◆ PROBLEM REQUIREMENTS
Set down all of the entries below exactly, and omit the pictures.

Dataset entries

● ● ● ●

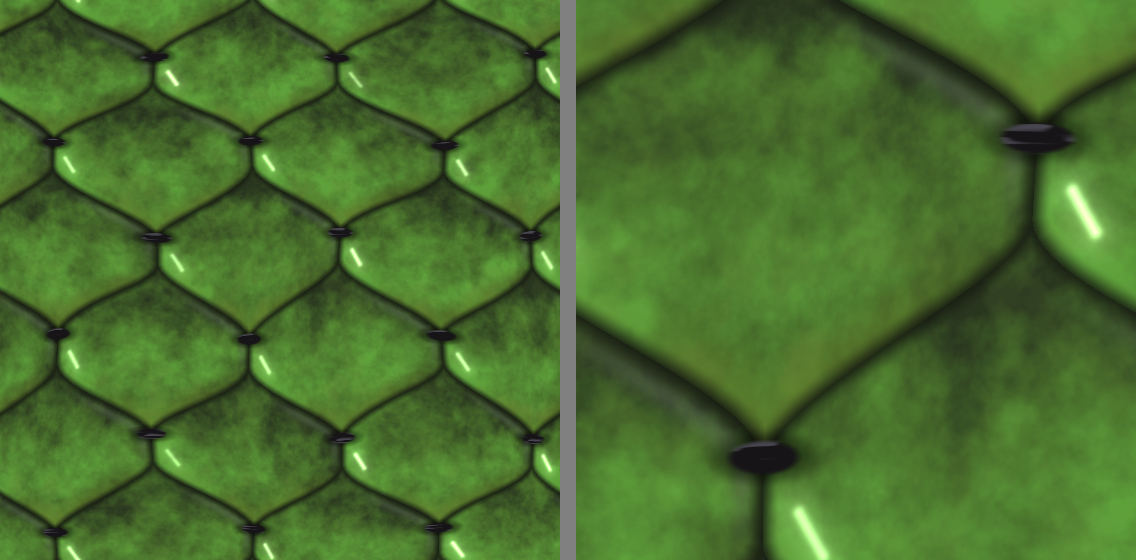
Left, the full canvas; right, a detail of the centre.
This texture is drawn by a Shadertoy shader. Its source:

```glsl
// Glossy green reptile scales: three by three ogee repeats in staggered half rows.
// A smoothstep profile splits the plane into scales; the distance to it drives
// rim shading, while fractal noise mottles the skin and a slow warp varies sizes.

const float TAU = 6.2831853;
const float REPEATS = 3.0;
const vec3 SHADOW = vec3(0.16, 0.21, 0.12);
const vec3 LEAF = vec3(0.28, 0.43, 0.165);
const vec3 LIME = vec3(0.37, 0.63, 0.23);
const vec3 OLIVE = vec3(0.36, 0.42, 0.14);
const vec3 MOSS = vec3(0.42, 0.56, 0.22);
const vec3 HAZE = vec3(0.38, 0.45, 0.35);
const vec3 SEAM = vec3(0.09, 0.11, 0.07);

float hash(vec2 p) {
    vec3 q = fract(vec3(p.xyx) * 0.1031);
    q += dot(q, q.yzx + 33.33);
    return fract((q.x + q.y) * q.z);
}

float noise(vec2 p) {
    vec2 i = floor(p), f = fract(p);
    f = f * f * (3.0 - 2.0 * f);
    return mix(mix(hash(i), hash(i + vec2(1, 0)), f.x),
               mix(hash(i + vec2(0, 1)), hash(i + vec2(1, 1)), f.x), f.y);
}

float fbm(vec2 p) {
    float sum = 0.0, amp = 0.5;
    for (int i = 0; i < 5; i++) {
        sum += amp * noise(p);
        p = mat2(1.6, 1.2, -1.2, 1.6) * p + 7.3;
        amp *= 0.55;
    }
    return sum;
}

float segmentDistance(vec2 p, vec2 a, vec2 b) {
    vec2 ab = b - a;
    return length(p - a - ab * clamp(dot(p - a, ab) / dot(ab, ab), 0.0, 1.0));
}

// Half width of a scale at height t below its widest line
float halfWidth(float t) {
    float s = smoothstep(0.01, 0.39, t < 0.0 ? t + 0.5 : t);
    return 0.5 * (t < 0.0 ? s : 1.0 - s);
}

// Distance from a point inside a scale to its outline
float edgeDistance(vec2 q) {
    const int STEPS = 28;
    float d = 1.0;
    vec2 a = vec2(0.0, -0.5);
    for (int i = 1; i <= STEPS; i++) {
        float t = mix(-0.5, 0.4, float(i) / float(STEPS));
        vec2 b = vec2(halfWidth(t), t);
        d = min(d, segmentDistance(vec2(abs(q.x), q.y), a, b));
        a = b;
    }
    return min(d, max(0.37 - q.y, 0.0));
}

// Periodic drift that makes neighbouring scales differ in size
vec2 warp(vec2 p) {
    vec2 a = p * TAU / REPEATS;
    vec2 drift = vec2(0.016 - 0.018 * sin(a.x) - 0.03 * sin(2.0 * a.x),
                      0.016 + 0.043 * cos(a.y - 0.853 * TAU));
    drift += 0.016 * vec2(sin(a.x + 2.0 * a.y), sin(2.0 * a.x - a.y));
    return p - drift;
}

float columnOf(vec2 p, float row) {
    return floor(p.x - 0.5 * mod(row, 2.0) + 0.5);
}

vec2 toLocal(vec2 p, float row) {
    return p - vec2(columnOf(p, row) + 0.5 * mod(row, 2.0), 0.5 * row);
}

vec3 scaleColor(vec2 q, vec2 id) {
    float d = edgeDistance(q), seed = hash(id + 17.0);
    vec2 skin = q + id * 3.7;
    float mottle = fbm(skin * 7.0), grain = fbm(skin * 24.0 + 40.0);
    float rim = 1.0 - smoothstep(0.0, 0.13, d);
    float below = smoothstep(-0.05, 0.25, q.y);

    // Shadowed crown, bright belly, lit left flank and dim right flank
    float light = mix(0.1, 0.74, smoothstep(-0.46, 0.14, q.y + 0.12 * (mottle - 0.5)));
    light += 0.75 * (mottle - 0.5) + 0.4 * (grain - 0.5) + 0.14 * (seed - 0.5);
    light += 0.3 * rim * (1.0 - smoothstep(-0.4, -0.1, q.x)) * smoothstep(-0.25, 0.0, q.y);
    light -= 0.4 * rim * smoothstep(0.0, 0.4, q.x);
    light = clamp(light, 0.0, 1.0);
    vec3 color = mix(SHADOW, LEAF, min(2.0 * light, 1.0));
    color = mix(color, LIME, max(2.0 * light - 1.0, 0.0));

    // Mossy patches, brownish lower rim and pale upper right bevel
    color = mix(color, MOSS, 0.4 * smoothstep(0.52, 0.75, fbm(skin * 9.0 + 80.0)) * (0.3 + 0.7 * below));
    color = mix(color, OLIVE, 0.55 * rim * below * smoothstep(-0.4, 0.0, q.x));
    float bevel = exp(-pow((d - 0.04) / 0.02, 2.0));
    color = mix(color, HAZE, 0.4 * bevel * smoothstep(0.05, 0.3, q.x) * (1.0 - smoothstep(-0.1, 0.05, q.y)));

    // Dark outline, then the wet glint near the left tip
    color = mix(SEAM, color, smoothstep(-0.012, 0.035, d));
    float glint = segmentDistance(q, vec2(-0.43, -0.035), vec2(-0.385, 0.035));
    float shine = 0.75 * exp(-pow(glint / 0.011, 2.0)) + 0.2 * exp(-pow(glint / 0.04, 2.0));
    return color + vec3(0.75, 0.85, 0.7) * shine * mix(0.5, 1.0, seed);
}

void mainImage(out vec4 fragColor, in vec2 fragCoord) {
    vec2 uv = fragCoord / iResolution.xy;
    vec2 p = warp(vec2(uv.x, 1.0 - uv.y) * REPEATS) - vec2(0.32, 0.41);

    // The upper row owns the point inside its profile, else the next row does
    float row = floor(p.y * 2.0);
    vec2 upper = toLocal(p, row);
    float owner = abs(upper.x) < halfWidth(upper.y) ? row : row + 1.0;
    vec3 color = scaleColor(toLocal(p, owner), vec2(columnOf(p, owner), owner) + 10.0);

    // Dark fibrous gap beneath each scale
    float gap = length((upper - vec2(0.0, 0.375)) / vec2(0.068, 0.027));
    float fiber = smoothstep(0.55, 0.85, noise(upper * vec2(14.0, 130.0) + row * 5.0));
    color *= mix(0.55, 1.0, smoothstep(0.9, 2.0, gap));
    vec3 gapColor = mix(vec3(0.09, 0.08, 0.09), vec3(0.28, 0.27, 0.31), fiber);
    color = mix(gapColor, color, smoothstep(0.8, 1.15, gap));
    fragColor = vec4(color, 1.0);
}
```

● ● ● ●

◆ RESPONSE
Left, the full canvas; right, a detail of the centre.
This texture is drawn by a Shadertoy shader. Its source:

```glsl
// Glossy green reptile scales: three by three ogee repeats in staggered half rows.
// A smoothstep profile splits the plane into scales; the distance to it drives
// rim shading, while fractal noise mottles the skin and a slow warp varies sizes.

const float TAU = 6.2831853;
const float REPEATS = 3.0;
const vec3 SHADOW = vec3(0.16, 0.21, 0.12);
const vec3 LEAF = vec3(0.28, 0.43, 0.165);
const vec3 LIME = vec3(0.37, 0.63, 0.23);
const vec3 OLIVE = vec3(0.36, 0.42, 0.14);
const vec3 MOSS = vec3(0.42, 0.56, 0.22);
const vec3 HAZE = vec3(0.38, 0.45, 0.35);
const vec3 SEAM = vec3(0.09, 0.11, 0.07);

float hash(vec2 p) {
    vec3 q = fract(vec3(p.xyx) * 0.1031);
    q += dot(q, q.yzx + 33.33);
    return fract((q.x + q.y) * q.z);
}

float noise(vec2 p) {
    vec2 i = floor(p), f = fract(p);
    f = f * f * (3.0 - 2.0 * f);
    return mix(mix(hash(i), hash(i + vec2(1, 0)), f.x),
               mix(hash(i + vec2(0, 1)), hash(i + vec2(1, 1)), f.x), f.y);
}

float fbm(vec2 p) {
    float sum = 0.0, amp = 0.5;
    for (int i = 0; i < 5; i++) {
        sum += amp * noise(p);
        p = mat2(1.6, 1.2, -1.2, 1.6) * p + 7.3;
        amp *= 0.55;
    }
    return sum;
}

float segmentDistance(vec2 p, vec2 a, vec2 b) {
    vec2 ab = b - a;
    return length(p - a - ab * clamp(dot(p - a, ab) / dot(ab, ab), 0.0, 1.0));
}

// Half width of a scale at height t below its widest line
float halfWidth(float t) {
    float s = smoothstep(0.01, 0.39, t < 0.0 ? t + 0.5 : t);
    return 0.5 * (t < 0.0 ? s : 1.0 - s);
}

// Distance from a point inside a scale to its outline
float edgeDistance(vec2 q) {
    const int STEPS = 28;
    float d = 1.0;
    vec2 a = vec2(0.0, -0.5);
    for (int i = 1; i <= STEPS; i++) {
        float t = mix(-0.5, 0.4, float(i) / float(STEPS));
        vec2 b = vec2(halfWidth(t), t);
        d = min(d, segmentDistance(vec2(abs(q.x), q.y), a, b));
        a = b;
    }
    return min(d, max(0.37 - q.y, 0.0));
}

// Periodic drift that makes neighbouring scales differ in size
vec2 warp(vec2 p) {
    vec2 a = p * TAU / REPEATS;
    vec2 drift = vec2(0.016 - 0.018 * sin(a.x) - 0.03 * sin(2.0 * a.x),
                      0.016 + 0.043 * cos(a.y - 0.853 * TAU));
    drift += 0.016 * vec2(sin(a.x + 2.0 * a.y), sin(2.0 * a.x - a.y));
    return p - drift;
}

float columnOf(vec2 p, float row) {
    return floor(p.x - 0.5 * mod(row, 2.0) + 0.5);
}

vec2 toLocal(vec2 p, float row) {
    return p - vec2(columnOf(p, row) + 0.5 * mod(row, 2.0), 0.5 * row);
}

vec3 scaleColor(vec2 q, vec2 id) {
    float d = edgeDistance(q), seed = hash(id + 17.0);
    vec2 skin = q + id * 3.7;
    float mottle = fbm(skin * 7.0), grain = fbm(skin * 24.0 + 40.0);
    float rim = 1.0 - smoothstep(0.0, 0.13, d);
    float below = smoothstep(-0.05, 0.25, q.y);

    // Shadowed crown, bright belly, lit left flank and dim right flank
    float light = mix(0.1, 0.74, smoothstep(-0.46, 0.14, q.y + 0.12 * (mottle - 0.5)));
    light += 0.75 * (mottle - 0.5) + 0.4 * (grain - 0.5) + 0.14 * (seed - 0.5);
    light += 0.3 * rim * (1.0 - smoothstep(-0.4, -0.1, q.x)) * smoothstep(-0.25, 0.0, q.y);
    light -= 0.4 * rim * smoothstep(0.0, 0.4, q.x);
    light = clamp(light, 0.0, 1.0);
    vec3 color = mix(SHADOW, LEAF, min(2.0 * light, 1.0));
    color = mix(color, LIME, max(2.0 * light - 1.0, 0.0));

    // Mossy patches, brownish lower rim and pale upper right bevel
    color = mix(color, MOSS, 0.4 * smoothstep(0.52, 0.75, fbm(skin * 9.0 + 80.0)) * (0.3 + 0.7 * below));
    color = mix(color, OLIVE, 0.55 * rim * below * smoothstep(-0.4, 0.0, q.x));
    float bevel = exp(-pow((d - 0.04) / 0.02, 2.0));
    color = mix(color, HAZE, 0.4 * bevel * smoothstep(0.05, 0.3, q.x) * (1.0 - smoothstep(-0.1, 0.05, q.y)));

    // Dark outline, then the wet glint near the left tip
    color = mix(SEAM, color, smoothstep(-0.012, 0.035, d));
    float glint = segmentDistance(q, vec2(-0.43, -0.035), vec2(-0.385, 0.035));
    float shine = 0.75 * exp(-pow(glint / 0.011, 2.0)) + 0.2 * exp(-pow(glint / 0.04, 2.0));
    return color + vec3(0.75, 0.85, 0.7) * shine * mix(0.5, 1.0, seed);
}

void mainImage(out vec4 fragColor, in vec2 fragCoord) {
    vec2 uv = fragCoord / iResolution.xy;
    vec2 p = warp(vec2(uv.x, 1.0 - uv.y) * REPEATS) - vec2(0.32, 0.41);

    // The upper row owns the point inside its profile, else the next row does
    float row = floor(p.y * 2.0);
    vec2 upper = toLocal(p, row);
    float owner = abs(upper.x) < halfWidth(upper.y) ? row : row + 1.0;
    vec3 color = scaleColor(toLocal(p, owner), vec2(columnOf(p, owner), owner) + 10.0);

    // Dark fibrous gap beneath each scale
    float gap = length((upper - vec2(0.0, 0.375)) / vec2(0.068, 0.027));
    float fiber = smoothstep(0.55, 0.85, noise(upper * vec2(14.0, 130.0) + row * 5.0));
    color *= mix(0.55, 1.0, smoothstep(0.9, 2.0, gap));
    vec3 gapColor = mix(vec3(0.09, 0.08, 0.09), vec3(0.28, 0.27, 0.31), fiber);
    color = mix(gapColor, color, smoothstep(0.8, 1.15, gap));
    fragColor = vec4(color, 1.0);
}
```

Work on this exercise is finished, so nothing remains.